The panel concluded that conceptualization of IDR involves both the outputs of research and research processes: it stressed that both social developments (e.g., new S&E working relationships, new career trajectories, new institutions) and cognitive developments (e.g., new theory, new ways of using existing data, new problem frameworks) are essential markers of IDR. Bibliometric data alone do not capture these dimensions of IDR.
The panel identified an emerging consensus that studies of IDR need measures of knowledge integration that could be applied to the work of either a team of researchers or an individual. However, they found limited agreement on what such integration entails and even less agreement on what would count as evidence of it.
The panel also assessed the limitations of current attempts at measurement of IDR, most of which use Thomson Reuters data products. These are organized into a structure based on the discipline of the journal in which articles are published. Studies then measure the "cognitive distance" reflected by the diversity of citations in their target data (authors, articles, journals) from the Thomson Reuters journal structure and treat this distance as the measure of IDR.
Alternative analytical techniques are under development. These use statistical and visualization techniques that seek to detect certain hidden structures in the data that may indicate IDR. However, these techniques still require validation. Bibliometric measures will also need to be supplemented by survey data, ethnographic studies, expert review, and other evidence to confirm the degree of interdisciplinarity in research output. Indicators of IDR may also vary depending on user needs. For example, measurements of IDR appropriate for projects, programs, and nations are likely to be different. The panel summarized its conclusions as follows (Wagner, Roessner, and Bobb 2009, p 9-10, 16):
*The assessment was performed by three researchers at SRI International, Caroline S. Wagner, J. David Roessner, and Kamau Bobb, working with the following experts on interdisciplinarity and visualization: Katy Börner, Indiana University; Kevin W. Boyack, SciTech Strategies, Inc.; Joann Keyton, North Carolina State University; Julie Thompson Klein, Wayne State University; and Ismael Rafols, University of Sussex. These eight researchers are referred to as the "panel" in this sidebar.
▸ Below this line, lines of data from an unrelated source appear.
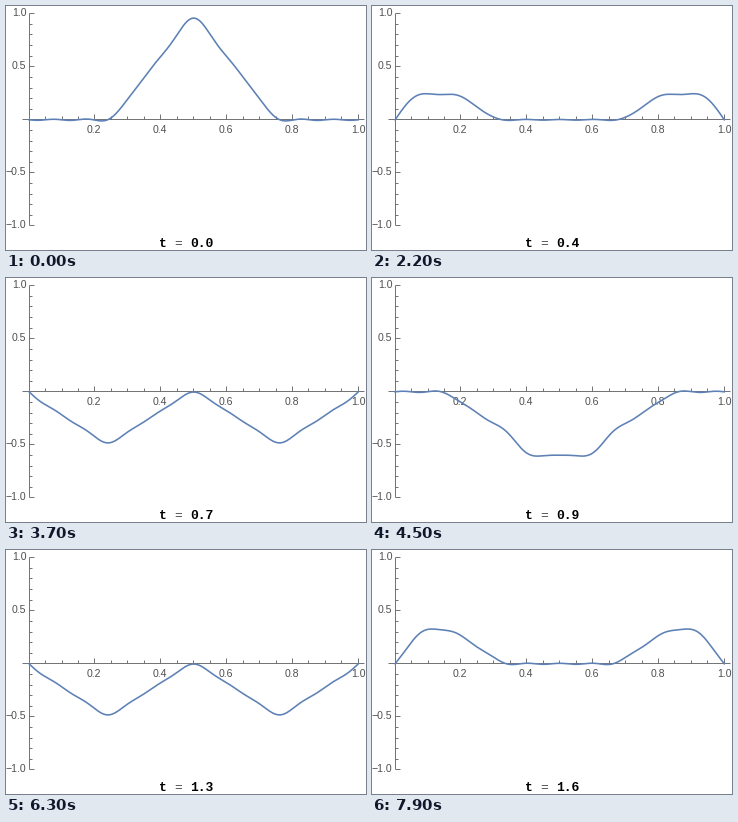
Write a matplotlib script that moves like this. It is 360 px wide and 244 px high and loops after 8 s.

```python
import numpy as np
import matplotlib.pyplot as plt
from matplotlib.animation import FuncAnimation

W, H, DPI = 360, 244, 72
FRAMES, INTERVAL, DT = 80, 100, 0.02
X0, Y0, SX, SY = 23.1, 113.8, 329.2, 106.0
GRAY, LABEL, BLUE = "#666666", "#505050", "#5e81b5"

# Sine series of a plucked string: a triangle on [1/4, 3/4] of height 1
n = np.arange(1, 21)
coef = 16 * np.sin(n * np.pi / 2) * (1 - np.cos(n * np.pi / 4)) / (n * np.pi) ** 2
x = np.linspace(0, 1, 500)
modes = np.sin(np.pi * np.outer(x, n))


def px(v):
    return X0 + SX * v


def py(v):
    return Y0 - SY * v


def string(t):
    return modes @ (coef * np.cos(np.pi * n * t))


fig = plt.figure(figsize=(W / DPI, H / DPI), dpi=DPI, facecolor="white")
ax = fig.add_axes([0, 0, 1, 1])
ax.set_xlim(0, W)
ax.set_ylim(H, 0)
ax.axis("off")


def segment(xs, ys):
    # Whole pixels keep the hairlines crisp
    ax.plot(np.floor(xs), np.floor(ys), color=GRAY, lw=0.9,
            solid_capstyle="butt", zorder=1)


def label(xp, yp, s, ha):
    ax.text(xp, yp, s, ha=ha, va="baseline", color=LABEL,
            family="Liberation Sans", size=10.5)


segment([px(-0.02), px(1.02)], [Y0, Y0])
segment([X0, X0], [py(1), py(-1)])

for i in range(1, 21):
    major = i % 4 == 0
    p = px(i / 20)
    segment([p, p], [Y0, Y0 - (5 if major else 3)])
    if major:
        label(np.floor(p) + 0.3, 126.7, f"{i / 20:.1f}", "center")

for i in range(-10, 11):
    if i == 0:
        continue
    major = i % 5 == 0
    p = py(i / 10)
    segment([X0, X0 + (5 if major else 3)], [p, p])
    if major:
        label(20.5, np.floor(p) + 3.2, f"{i / 10:.1f}".replace("-", "\u2212"), "right")

curve, = ax.plot([], [], color=BLUE, lw=1.6, solid_joinstyle="round", zorder=3)

mono = dict(family="Liberation Mono", size=13, va="baseline")
ax.text(153, 241, "t", weight="bold", color="black", **mono)
ax.text(168.6, 241, "=", color="#444444", **mono)
clock = ax.text(184.2, 241, "", weight="bold", color="black", **mono)


def update(i):
    t = i * DT
    curve.set_data(px(x), py(string(t)))
    clock.set_text(f"{t:.1f}")
    return curve, clock


anim = FuncAnimation(fig, update, frames=FRAMES, interval=INTERVAL,
                     repeat=True, repeat_delay=0)
plt.show()
```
The publication of research results in peer-reviewed
scientific journals is a key output of scientific research.
In the early 1990s, the number of S&E articles published
by U.S. academic scientists and engineers in the world's
major peer-reviewed journals plateaued while resource
inputs—funds and personnel—kept increasing (figure
An examination of relationships among publications,
resource inputs, and institutional characteristics in the
top 200 academic R&D institutions found that, with
the possible exception of S&E faculty and the number
of S&E doctoral recipients, inflation-adjusted resources
for publications have increased faster than the number
of publications. From 1990 to 2001, resource inputs increased
per publication, with about 29% more resources
consumed per fractional count publication in 2001 than
in 1990. This pattern of increasing inputs required to
yield the same quantity of publication outputs occurred
across the entire U.S. academic system. Possible reasons
for the increasing inputs per article include a rise in the
complexity of research required for publication; costs for
faculty, postdocs, S&E doctoral recipients, and research
materials and equipment that are increasing faster than
the gross domestic product implicit price deflator; and
increased communication costs for collaboration (NSF/SRS 2010, forthcoming). In figure